  56. 56. @tmclaughbos Constraints: complexity
  57. 57. @tmclaughbos Constraints: Risk of failure “It’s all code… We monitor it using Nagios.”
  58. 58. @tmclaughbos Constraints • Time: Few days to a few weeks • The faster we get this done the more likely we will finish. • Complexity: We’re going to go with what we know. • Less surprises. • Less to learn and get wrong. • Risk: Taking only as much risk as we’re ready for. • We’re moving fast! • Let’s limit the failure blast radius
  59. 59. @tmclaughbos Approaches to get you started Finally we secure some secrets
  60. 60. @tmclaughbos git-crypt • Encrypts secrets directly in your repository • Find secrets, rotate, and store them
  61. 61. @tmclaughbos git-crypt • Pro • You’ve done the exercise of auditing your code base • Cons • Symmetric encryption • Everyone needs the master password • TODO • Prevent key proliferation • Move to new secrets management when ready
  62. 62. @tmclaughbos Configuration Management: Puppet • Hiera-eyaml: Encrypt values in your Hiera hierarchy • Can use public key encryption • Multiple backends
  63. 63. @tmclaughbos Configuration Management: Puppet • Pros • You’ve centralized your secrets in one repo. • Public key encryption support • Cons • May require manual intervention when rolling Puppetmasters. • May need to cleanup your Puppet code if you haven’t already moved to Hiera. • TODO: • Figure out master rekey strategy
  64. 64. @tmclaughbos Configuration Management: Ansible • Ansible Vault: Encrypts entire var files in playbook

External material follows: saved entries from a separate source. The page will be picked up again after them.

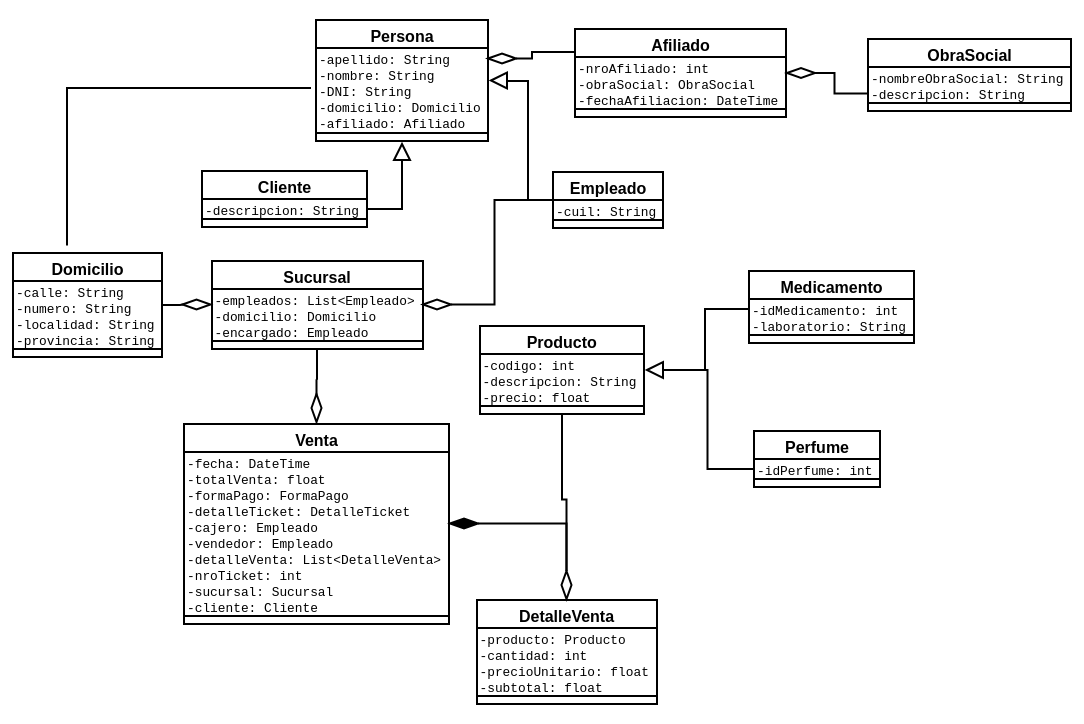
<!DOCTYPE html>
<html lang="es">
<head>
<meta charset="utf-8">
<title>Diagrama de clases</title>
<style>
:root { --ink: #000; --paper: #fff; }
* { box-sizing: border-box; margin: 0; padding: 0; }
html, body { width: 1084px; height: 724px; overflow: hidden; background: var(--paper); }
.diagram { position: relative; width: 1084px; height: 724px; color: var(--ink); }
.relations { position: absolute; left: 0; top: 0; fill: none; stroke: var(--ink); stroke-width: 2; }
.hollow { fill: var(--paper); }
.solid { fill: var(--ink); }
.class { position: absolute; left: var(--x); top: var(--y); width: var(--w); height: var(--h); display: flex; flex-direction: column; border: 2px solid var(--ink); }
.class h2 { flex: none; height: 28px; padding-top: 7px; border-bottom: 2px solid var(--ink); font: bold 16px/18px "Liberation Sans", Arial, sans-serif; text-align: center; }
.class ul { flex: 1; min-height: 0; padding: 4px 0 0 2px; border-bottom: 2px solid var(--ink); list-style: none; font: 12.83px/16px "Liberation Mono", "Courier New", monospace; white-space: nowrap; }
.operations { flex: none; height: 6px; }
</style>
</head>
<body>
<main class="diagram">
<svg class="relations" width="1084" height="724" viewBox="0 0 1084 724" aria-hidden="true">
  <defs>
    <path id="diamond-wide" d="M0 0 14 -5 28 0 14 5Z"/>
    <path id="diamond-tall" d="M0 0 5 14 0 28 -5 14Z"/>
    <path id="triangle-left" d="M0 0 16 -8V8Z"/>
  </defs>
  <path d="M516 58.5H532V52H575"/>
  <path d="M815 73H834.5V93.5H868"/>
  <path d="M311 88H67V245.5"/>
  <path d="M367 209H402V160"/>
  <path d="M507 81H528V200H553"/>
  <path d="M451 304.5H494.5V200H553"/>
  <path d="M162 305H180L183 304.5"/>
  <path d="M317 349V379L316.5 380V395"/>
  <path d="M663 370H705V309H749"/>
  <path d="M663 370H707.5V469H754"/>
  <path d="M562 414V499.5H566.5V571"/>
  <path d="M478 523.5H566.5V571"/>
  <g class="hollow">
    <use href="#diamond-wide" x="488" y="58.5"/>
    <use href="#diamond-wide" x="787" y="73"/>
    <use href="#diamond-wide" x="423" y="304.5"/>
    <use href="#diamond-wide" x="182.5" y="304.5"/>
    <use href="#diamond-tall" x="316.5" y="394"/>
    <use href="#diamond-tall" x="566.5" y="571"/>
    <use href="#triangle-left" x="491" y="80.5"/>
    <use href="#triangle-left" x="647" y="370"/>
    <path d="M402 144 410 160H394Z"/>
  </g>
  <use class="solid" href="#diamond-wide" x="450" y="523.5"/>
</svg>

<section class="class" style="--x:315px;--y:19px;--w:174px;--h:123px">
  <h2>Persona</h2>
  <ul><li>-apellido: String</li><li>-nombre: String</li><li>-DNI: String</li><li>-domicilio: Domicilio</li><li>-afiliado: Afiliado</li></ul>
  <div class="operations"></div>
</section>
<section class="class" style="--x:574px;--y:28px;--w:213px;--h:90px">
  <h2>Afiliado</h2>
  <ul><li>-nroAfiliado: int</li><li>-obraSocial: ObraSocial</li><li>-fechaAfiliacion: DateTime</li></ul>
  <div class="operations"></div>
</section>
<section class="class" style="--x:867px;--y:38px;--w:205px;--h:74px">
  <h2>ObraSocial</h2>
  <ul><li>-nombreObraSocial: String</li><li>-descripcion: String</li></ul>
  <div class="operations"></div>
</section>
<section class="class" style="--x:201px;--y:170px;--w:167px;--h:58px">
  <h2>Cliente</h2>
  <ul><li>-descripcion: String</li></ul>
  <div class="operations"></div>
</section>
<section class="class" style="--x:552px;--y:171px;--w:112px;--h:58px">
  <h2>Empleado</h2>
  <ul><li>-cuil: String</li></ul>
  <div class="operations"></div>
</section>
<section class="class" style="--x:12px;--y:252px;--w:151px;--h:106px">
  <h2>Domicilio</h2>
  <ul><li>-calle: String</li><li>-numero: String</li><li>-localidad: String</li><li>-provincia: String</li></ul>
  <div class="operations"></div>
</section>
<section class="class" style="--x:210.5px;--y:259.5px;--w:213px;--h:90px">
  <h2>Sucursal</h2>
  <ul><li>-empleados: List&lt;Empleado&gt;</li><li>-domicilio: Domicilio</li><li>-encargado: Empleado</li></ul>
  <div class="operations"></div>
</section>
<section class="class" style="--x:478.5px;--y:325px;--w:166.5px;--h:90px">
  <h2>Producto</h2>
  <ul><li>-codigo: int</li><li>-descripcion: String</li><li>-precio: float</li></ul>
  <div class="operations"></div>
</section>
<section class="class" style="--x:748px;--y:270px;--w:167px;--h:74px">
  <h2>Medicamento</h2>
  <ul><li>-idMedicamento: int</li><li>-laboratorio: String</li></ul>
  <div class="operations"></div>
</section>
<section class="class" style="--x:753px;--y:430px;--w:128px;--h:58px">
  <h2>Perfume</h2>
  <ul><li>-idPerfume: int</li></ul>
  <div class="operations"></div>
</section>
<section class="class" style="--x:183px;--y:422.5px;--w:267px;--h:202.5px">
  <h2>Venta</h2>
  <ul><li>-fecha: DateTime</li><li>-totalVenta: float</li><li>-formaPago: FormaPago</li><li>-detalleTicket: DetalleTicket</li><li>-cajero: Empleado</li><li>-vendedor: Empleado</li><li>-detalleVenta: List&lt;DetalleVenta&gt;</li><li>-nroTicket: int</li><li>-sucursal: Sucursal</li><li>-cliente: Cliente</li></ul>
  <div class="operations"></div>
</section>
<section class="class" style="--x:475.5px;--y:599px;--w:182px;--h:106px">
  <h2>DetalleVenta</h2>
  <ul><li>-producto: Producto</li><li>-cantidad: int</li><li>-precioUnitario: float</li><li>-subtotal: float</li></ul>
  <div class="operations"></div>
</section>
</main>
</body>
</html>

  65. 65. @tmclaughbos Configuration Management: Ansible • Pros • You’ve done the exercise of auditing your code base • Cons • Symmetric encryption • Everyone needs the shared password • key proliferation • TODO • Preventing the proliferation of the Vault key • rekeying and rolling secrets.
  66. 66. @tmclaughbos S3 Buckets • Sneaker • Encrypt, store, and retrieve secrets from S3.
  67. 67. @tmclaughbos S3 Buckets • Pros • Secrets no longer live in repos • reduced secret proliferation • Secrets encrypted in S3. • Cons • How are you managing S3 buckets? • TODO • Manage your S3 buckets with CloudFormation, Terraform, etc.
  68. 68. @tmclaughbos What should we have gotten out of all this?
  69. 69. @tmclaughbos Less this…
  70. 70. @tmclaughbos …More this!
  71. 71. @tmclaughbos YOU CAN DO THIS!
  72. 72. @tmclaughbos Thank You!
  73. 73. @tmclaughbos
  74. 74. @tmclaughbos Threat Modeling: startup edition
  75. 75. @tmclaughbos Threat Modeling: startup edition response
  76. 76. @tmclaughbos We know what not to do. We (think) we know where we want to be. But we don’t know how to get there.